Most days, only the forgetful owner, this newly hired cleaning girl called Annie and a standoffish tabby are in residence.
The orange tabby was twice the size of every other cat he'd seen.
According to these observations, two distinct types of so-called tabby cats are recognizable.
This latter type appears to be the true "tabby"; since that word denotes a pattern like that of watered silk.
Beyond stating that in colour it conforms very closely to the striped phase of domesticated tabby, it will be unnecessary to describe the species.
The striped (as distinct from the blotched) short-haired tabby is probably the one most nearly allied to the wild ancestors, the stripes being, however, to a great extent due to the European wild cat.
In one direction the tabby shows a tendency to melanism which culminates in complete blackness, while in the other direction there is an equally marked tendency to albinism; grey cats, which may be regarded as tabbies whose stri p es have disappeared, forming the connecting link between the tabby and the white cat.
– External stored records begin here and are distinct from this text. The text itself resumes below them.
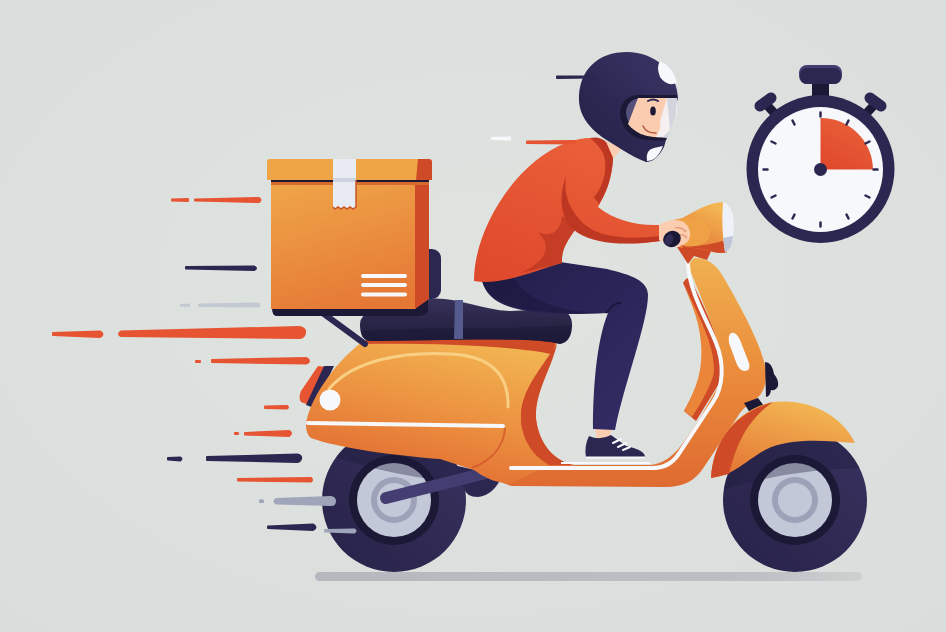
<!DOCTYPE html>
<html lang="en">
<head>
<meta charset="utf-8">
<title>Express scooter delivery</title>
<style>
:root{--sky:#dde1de;--navy:#2c2751;--navy-deep:#1c1937;--navy-soft:#433d72;--orange:#ea8637;--orange-deep:#cf4a26;--red:#e65432;--red-deep:#bd3722;--white:#f7f8fb;--skin:#fbcdb0;--hub:#c3c8d8;--hub-deep:#9da2b9;--ground:#b7babf}
html,body{margin:0;background:var(--sky)}
body{width:946px;height:632px;overflow:hidden}
svg{display:block}
.navy{fill:var(--navy)}
.deep{fill:var(--navy-deep)}
.soft{fill:var(--navy-soft)}
.rust{fill:var(--orange-deep)}
.red{fill:var(--red)}
.red-deep{fill:var(--red-deep)}
.white{fill:var(--white)}
.skin{fill:var(--skin)}
.trim{fill:none;stroke:var(--white);stroke-width:4;stroke-linecap:round;stroke-linejoin:round}
.streak{stroke-width:2;stroke-linejoin:round}
.streak-red{fill:var(--red);stroke:var(--red)}
.streak-navy{fill:var(--navy);stroke:var(--navy)}
.streak-grey{fill:#a0a6ba;stroke:#a0a6ba}
.streak-pale{fill:#c3c9d2;stroke:#c3c9d2}
.streak-white{fill:var(--white);stroke:var(--white)}
.tick{stroke:var(--navy);stroke-width:2.5;stroke-linecap:round}
</style>
</head>
<body>
<svg width="946" height="632" viewBox="0 0 946 632" role="img" aria-label="Courier racing on an orange scooter with a parcel, next to a stopwatch">
<defs>
<radialGradient id="sky-glow" cx=".5" cy=".45" r=".75"><stop offset="0" stop-color="#e0e4e1"/><stop offset="1" stop-color="#d9dddb"/></radialGradient>
<linearGradient id="cowl-paint" x1=".75" y1="0" x2=".35" y2="1"><stop offset="0" stop-color="#f2b552"/><stop offset=".5" stop-color="#ec9140"/><stop offset="1" stop-color="#e06931"/></linearGradient>
<linearGradient id="shield-paint" x1="0" y1="0" x2="0" y2="1"><stop offset="0" stop-color="#f0b050"/><stop offset=".5" stop-color="#ea8c3b"/><stop offset="1" stop-color="#df6a31"/></linearGradient>
<linearGradient id="fender-paint" x1=".7" y1="0" x2=".2" y2="1"><stop offset="0" stop-color="#f3b853"/><stop offset="1" stop-color="#e47434"/></linearGradient>
<linearGradient id="box-paint" x1=".3" y1="0" x2=".6" y2="1"><stop offset="0" stop-color="#efa448"/><stop offset="1" stop-color="#e57835"/></linearGradient>
<linearGradient id="shirt-paint" x1=".7" y1="0" x2=".2" y2="1"><stop offset="0" stop-color="#ea6039"/><stop offset="1" stop-color="#df492c"/></linearGradient>
<linearGradient id="jeans-paint" x1="0" y1="0" x2="1" y2="1"><stop offset="0" stop-color="#221e4a"/><stop offset="1" stop-color="#332d66"/></linearGradient>
<linearGradient id="helmet-paint" x1="1" y1="0" x2="0" y2="1"><stop offset="0" stop-color="#3b3566"/><stop offset="1" stop-color="#231f45"/></linearGradient>
<linearGradient id="seat-paint" x1="0" y1="0" x2="0" y2="1"><stop offset="0" stop-color="#383259"/><stop offset="1" stop-color="#1d1a37"/></linearGradient>
<linearGradient id="tire-paint" x1="1" y1="0" x2="0" y2="1"><stop offset="0" stop-color="#38325f"/><stop offset="1" stop-color="#272248"/></linearGradient>
<linearGradient id="ground-fade"><stop offset="0" stop-color="#b5b8bd"/><stop offset=".8" stop-color="#bcbfc3"/><stop offset="1" stop-color="#ced1d1"/></linearGradient>
<clipPath id="rear-tire-edge"><circle cx="394" cy="500" r="72"/></clipPath>
<clipPath id="front-tire-edge"><circle cx="795" cy="500" r="72"/></clipPath>
<g id="wheel">
<circle r="72" fill="url(#tire-paint)"/>
<circle class="deep" r="45"/>
<circle r="37" fill="var(--hub)"/>
<circle r="20" fill="none" stroke="var(--hub-deep)" stroke-width="6"/>
</g>
<g id="clock-quarter">
<path class="tick" d="M0-57V-53M28-49L26-45M49-28L45-26"/>
</g>
</defs>

<rect width="946" height="632" fill="url(#sky-glow)"/>
<rect id="ground-shadow" x="315" y="572" width="547" height="9" rx="4.500" fill="url(#ground-fade)"/>

<g id="speed-lines" class="streak">
<g class="streak-red">
<path d="M172 199.500L188 199V201L172 200.500ZM195 199.500L259 198Q262 200 259 202L195 200.500Z"/>
<path d="M53 333L100 331.500Q105 334 100 337L53 335ZM121 331.500L299 327Q306 328 305 333Q304 338 299 338L121 336Q117 334 121 331.500Z"/>
<path d="M196 361L200 361V362L196 362ZM212 360L306 358Q312 361 306 363.500L212 362Z"/>
<path d="M265 406.500L287 406Q289 407 287 408.500L265 408ZM235 433H238V434H235ZM245 433L289 431Q293 433 289 436L245 434.500Z"/>
<path d="M238 479L311 478Q313 480 311 481.500L238 480.500Z"/>
</g>
<g class="streak-navy">
<path d="M186 267L254 266.500Q258 268 254 270L186 268.500Z"/>
<path d="M168 458L180 457.500Q183 459 180 460.500L168 459.500ZM207 457L297 454.500Q302 455 301 459Q300 462 297 462L207 460Z"/>
<path d="M268 526.500L313 524.500Q318 527 313 530L268 528Z"/>
</g>
<path class="streak-pale" d="M181 305L189 304.500V306L181 305.500ZM199 304.500L258 303.500Q261 305 258 306.500L199 306Z"/>
</g>

<g id="rear-wheel">
<use href="#wheel" x="394" y="500"/>
<path clip-path="url(#rear-tire-edge)" d="M320 420H470V482Q400 480 320 452Z" fill="#1c1937" opacity=".35"/>
</g>
<g class="streak streak-grey">
<path d="M260 500.500H263V502H260ZM276 499L331 497Q335 498 335 501Q335 505 331 505L276 503.500Q273 501 276 499Z"/>
<path d="M325 530L354 529.500Q357 531 354 532.500L325 531.500Z"/>
</g>

<g id="front-wheel">
<use href="#wheel" x="795" y="500"/>
<path clip-path="url(#front-tire-edge)" d="M715 420H870V468Q790 468 715 492Z" fill="#1c1937" opacity=".35"/>
</g>

<g id="engine">
<path class="navy" d="M440 462L502 476Q494 495 478 497Q466 497 464 488Z"/>
<path d="M386 498L486 473" fill="none" stroke="var(--navy-soft)" stroke-width="12" stroke-linecap="round"/>
</g>

<g id="scooter-body">
<path id="tail-lamp" class="red" d="M318 366L328 367L309 405L301 402Q298 398 301 391Z"/>
<path class="navy" d="M324 366H334L314 408L306 405Z"/>
<path id="rear-frame" class="rust" d="M530 338H558C553 362 533 390 536 419C540 447 556 461 574 465L510 472L490 400Z"/>
<path id="floorboard" fill="url(#shield-paint)" d="M500 440C513 425 530 455 550 465H650C672 463 682 445 700 418L723 378C724 350 706 310 688 265L694 258C710 258 717 266 724 278C746 316 768 358 766 378C764 402 748 400 738 416L704 467C695 481 684 487 665 487L512 486Q495 482 490 470Z"/>
<path id="knee-panel" class="rust" d="M683 283Q688 274 692 282C712 322 726 355 720 382L696 421L684 411C698 386 706 368 702 343C700 318 692 302 683 283Z"/>
<path fill="#ea853a" d="M684 285C697 312 715 345 714 371Q713 384 692 417L684 411C698 386 703 368 701 343C699 318 691 304 684 285Z"/>
<path id="rear-cowl" fill="url(#cowl-paint)" d="M362 342H557C546 364 523 385 521 414C520 434 530 454 548 465L510 484Q489 482 474 470L440 459C398 456 338 448 311 438Q306 434 306 425C308 402 333 364 362 342Z"/>
<path class="rust" d="M368 338H558L551 354C515 346 430 343 362 344Z"/>
<path class="rust" d="M557 344C546 364 523 385 521 414C520 434 530 454 552 465L567 465C545 455 537 438 536 418C535 392 551 370 557 344Z"/>
<path d="M505 428C504 446 492 460 472 468" fill="none" stroke="#d85f2e" stroke-width="2"/>
<path d="M329 389C353 360 404 351 451 354C488 356 509 372 508 407" fill="none" stroke="#f8cf83" stroke-width="3" stroke-linecap="round"/>
<path class="trim" d="M308 423L503 426"/>
<path class="trim" d="M511 468H652Q669 468 678 455L713 402C724 386 724 362 716 343C709 324 689 292 688 264"/>
<path d="M561 463H650" stroke="var(--white)" stroke-width="2"/>
<circle class="white" cx="330" cy="400" r="10.500"/>
<path id="shield-badge" class="white" d="M731 333Q736 331 740 340L749 363Q751 370 745 371Q739 371 736 362L729 343Q728 335 731 333Z"/>
<path id="horn" class="deep" d="M765 362Q772 362 774 374Q779 380 778 386Q776 391 771 390Q770 397 766 397Z"/>
</g>

<g id="front-fender">
<path class="deep" d="M744 403L758 398L764 406L750 413Z"/>
<path fill="url(#fender-paint)" d="M711 478C713 443 733 413 768 403C806 396 842 415 855 443C822 440 788 438 765 450C744 462 735 475 711 478Z"/>
<path class="rust" d="M711 478C713 443 733 413 773 402C743 423 735 451 729 474Z"/>
</g>

<g id="seat">
<path d="M324 314L365 344" stroke="var(--navy)" stroke-width="6" stroke-linecap="round"/>
<path fill="url(#seat-paint)" d="M360 326Q359 315 372 311L428 299C455 296 480 310 510 311L557 309Q573 311 572 327Q571 342 560 344C530 336 430 341 368 341Q360 338 360 326Z"/>
<path class="deep" d="M361 331C420 326 500 331 571 325Q572 340 560 344C530 336 430 341 368 341Q361 338 361 331Z" opacity=".6"/>
<path d="M455 300H463V339H454Z" fill="#555b8e"/>
<rect id="backrest" class="navy" x="421" y="249" width="20" height="50" rx="9"/>
<path class="deep" d="M421 258Q421 250 430 249Q424 270 427 299H421Z"/>
</g>

<g id="parcel">
<path class="deep" d="M272 308H416L428 297V312Q425 316 418 316H276Q272 315 272 308Z"/>
<rect x="271" y="178" width="145" height="131" fill="url(#box-paint)"/>
<path class="rust" d="M415 180H429V299L415 309Z"/>
<path class="deep" d="M271 179H429V182H271Z"/>
<path d="M271 182H429V185H271Z" fill="#d76b2d"/>
<path d="M270 159H418V180H267V162Q267 159 270 159Z" fill="#efa445"/>
<path class="rust" d="M418 159H429Q432 159 432 162V180H416Z"/>
<path d="M333 159H356V207L353 209L350 207L347 209L344 207L341 209L338 207L335 209L333 207Z" fill="#e9ebf2"/>
<path d="M333 178H356V182H333Z" fill="#cfd3df"/>
<path d="M333 207L335 209L338 207L341 209L344 207L347 209L350 207L353 209L356 207V180" fill="none" stroke="#c85628" stroke-width="1.500"/>
<path d="M363 276H405M363 285H405M363 294.500H405" stroke="var(--white)" stroke-width="4" stroke-linecap="round"/>
</g>

<g id="courier">
<g id="shoe">
<path class="skin" d="M595 428H612L609 440H597Z"/>
<path class="navy" d="M589 436Q600 441 611 435L626 446Q645 450 645 457H586Q584 446 589 436Z"/>
<path d="M586 457.500H645" stroke="var(--white)" stroke-width="2"/>
<path d="M613 443L621 439M618 447L626 443M623 450L630 447" stroke="var(--white)" stroke-width="2" stroke-linecap="round"/>
</g>
<path id="jeans" fill="url(#jeans-paint)" d="M482 281C489 306 518 318 608 313C596 342 593 392 593 429L615 430C624 384 648 322 648 295C648 281 632 275 607 269L560 262Z"/>
<path d="M482 281C491 306 525 315 600 313Q530 310 512 275Z" fill="#1a173c" opacity=".55"/>
<path d="M606 313C612 307 613 303 621 303" fill="none" stroke="#1a173c" stroke-width="2"/>
<path id="neck" class="skin" d="M598 138L622 148L612 160Z"/>
<path id="shirt" fill="url(#shirt-paint)" d="M474 281C474 226 519 160 566 143C584 136 599 137 606 142L613 158C612 180 605 195 598 207C614 220 637 226 659 225L660 241C623 247 590 241 578 225C569 239 561 248 562 263C536 270 502 286 474 281Z"/>
<path class="red-deep" d="M590 138Q600 136 606 142L613 158C612 180 605 195 599 204L594 197C605 184 608 166 603 153Q598 144 590 138Z"/>
<path class="red-deep" d="M566 176C557 202 562 222 578 233C596 244 625 246 660 241V236C625 240 599 237 584 224C571 212 563 196 566 176Z"/>
<path class="red-deep" d="M562 216L578 226C568 240 561 249 562 263L520 273C546 262 553 246 538 232C551 238 561 231 562 216Z" opacity=".75"/>
<g id="helmet">
<path fill="url(#helmet-paint)" d="M579 101C578 70 598 52 627 52C655 52 677 72 678 98L664 147Q656 162 646 162C630 156 615 145 602 137Q580 121 579 101Z"/>
<path class="deep" d="M677 95H643C624 93 615 109 623 125C630 139 645 142 666 140L676 115Z"/>
<path d="M642 98C627 98 622 112 630 124L640 98Z" fill="#56517a"/>
<path class="skin" d="M638 98H667L670 130L663 137C647 138 636 134 628 124Z"/>
<path d="M667 98H677V114L667 138L656 137Q662 128 660 121Z" fill="#f3f6fa" opacity=".85"/>
<ellipse class="deep" cx="653" cy="111" rx="2.800" ry="4.500"/>
<path d="M648 101Q653 98 658 101" fill="none" stroke="var(--navy)" stroke-width="2" stroke-linecap="round"/>
<path d="M643 126Q646 133 656 133" fill="none" stroke="#b8573c" stroke-width="1.500" stroke-linecap="round"/>
<path class="white" d="M660 61Q674 68 677 83Q667 87 660 77Q656 67 660 61ZM663 146Q657 161 647 161Q645 150 654 148Z"/>
</g>
</g>

<g class="streak">
<path class="streak-navy" d="M557 76.500L595 76.500V77.500L557 78ZM581 90H587V91H581Z"/>
<path class="streak-white" d="M492 138L510 137.500V139.500L492 139Z"/>
<path class="streak-red" d="M527 141.500L575 141V143.500L527 143Z"/>
</g>

<g id="handlebar">
<path class="rust" d="M677 247H713L707 260L694 256L688 264Z"/>
<path d="M674 222C692 214 704 203 723 202L727 252C716 256 704 246 680 248Z" fill="url(#fender-paint)"/>
<path class="rust" d="M683 245C700 248 714 243 726 240L727 252C716 256 704 246 683 248Z"/>
<path d="M673 220Q690 215 704 222Q715 232 706 242Q696 248 684 246Z" fill="#efa245"/>
<path d="M723 202Q734 205 734 228Q733 250 725 252Q721 228 723 202Z" fill="#eef1f7"/>
<path d="M733 236Q732 250 725 252L723 238Z" fill="#bec5d6"/>
<path id="hand" class="skin" d="M659 225Q672 217 684 222Q693 230 689 240Q683 248 671 246L659 240Z"/>
<path d="M675 228Q682 227 686 232M678 235Q684 234 687 238" fill="none" stroke="#e69b7c" stroke-width="1.500"/>
<ellipse class="deep" cx="672" cy="239" rx="9" ry="8" transform="rotate(-25 672 239)"/>
<ellipse class="soft" cx="669" cy="240" rx="4" ry="6" transform="rotate(25 669 240)" opacity=".5"/>
</g>

<g id="stopwatch">
<path class="deep" d="M812 80H829V100H812Z"/>
<rect class="soft" x="799" y="65" width="43" height="19" rx="8"/>
<rect class="navy" x="800" y="68" width="41" height="16" rx="7"/>
<path d="M766 104L776 115M875 104L865 115" stroke="var(--navy-deep)" stroke-width="9"/>
<path d="M760 106L771 98M881 106L870 98" stroke="var(--navy)" stroke-width="11" stroke-linecap="round"/>
<circle class="navy" cx="820.500" cy="169" r="74"/>
<circle class="white" cx="820.500" cy="169.500" r="62.500"/>
<path d="M820.500 169.500V118A52 52 0 0 1 873 169.500Z" fill="url(#shirt-paint)"/>
<g transform="translate(820.500 169.500)">
<use href="#clock-quarter"/>
<use href="#clock-quarter" transform="rotate(90)"/>
<use href="#clock-quarter" transform="rotate(180)"/>
<use href="#clock-quarter" transform="rotate(270)"/>
<circle class="navy" r="6.500"/>
</g>
</g>
</svg>
</body>
</html>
The so-called orange tabby is one phase of the erythristic type.
The fact that in tabby Persians the body-markings are never so strong as in the short-haired breeds is in some degree confirmatory of this, as suggesting descent from a nearly wholecoloured type.
Siamese cats may have the tail either straight or kinked, but whether the latter feature belongs of right to the breed, or has been acquired by crossing with the ordinary black and tabby kink-tailed cats of the country, is not known.
So famous was the silk of Bagdad, manufactured in the Attabieh quarter (named after Attab, a contemporary of the Prophet), that the place-name passed over into Spanish, Italian, French and finally into English in the form of "tabby," as the designation of a rich-coloured watered silk.
Wild sorts of the tabby order are coarser, and not so good and silky in effect as when domestically reared.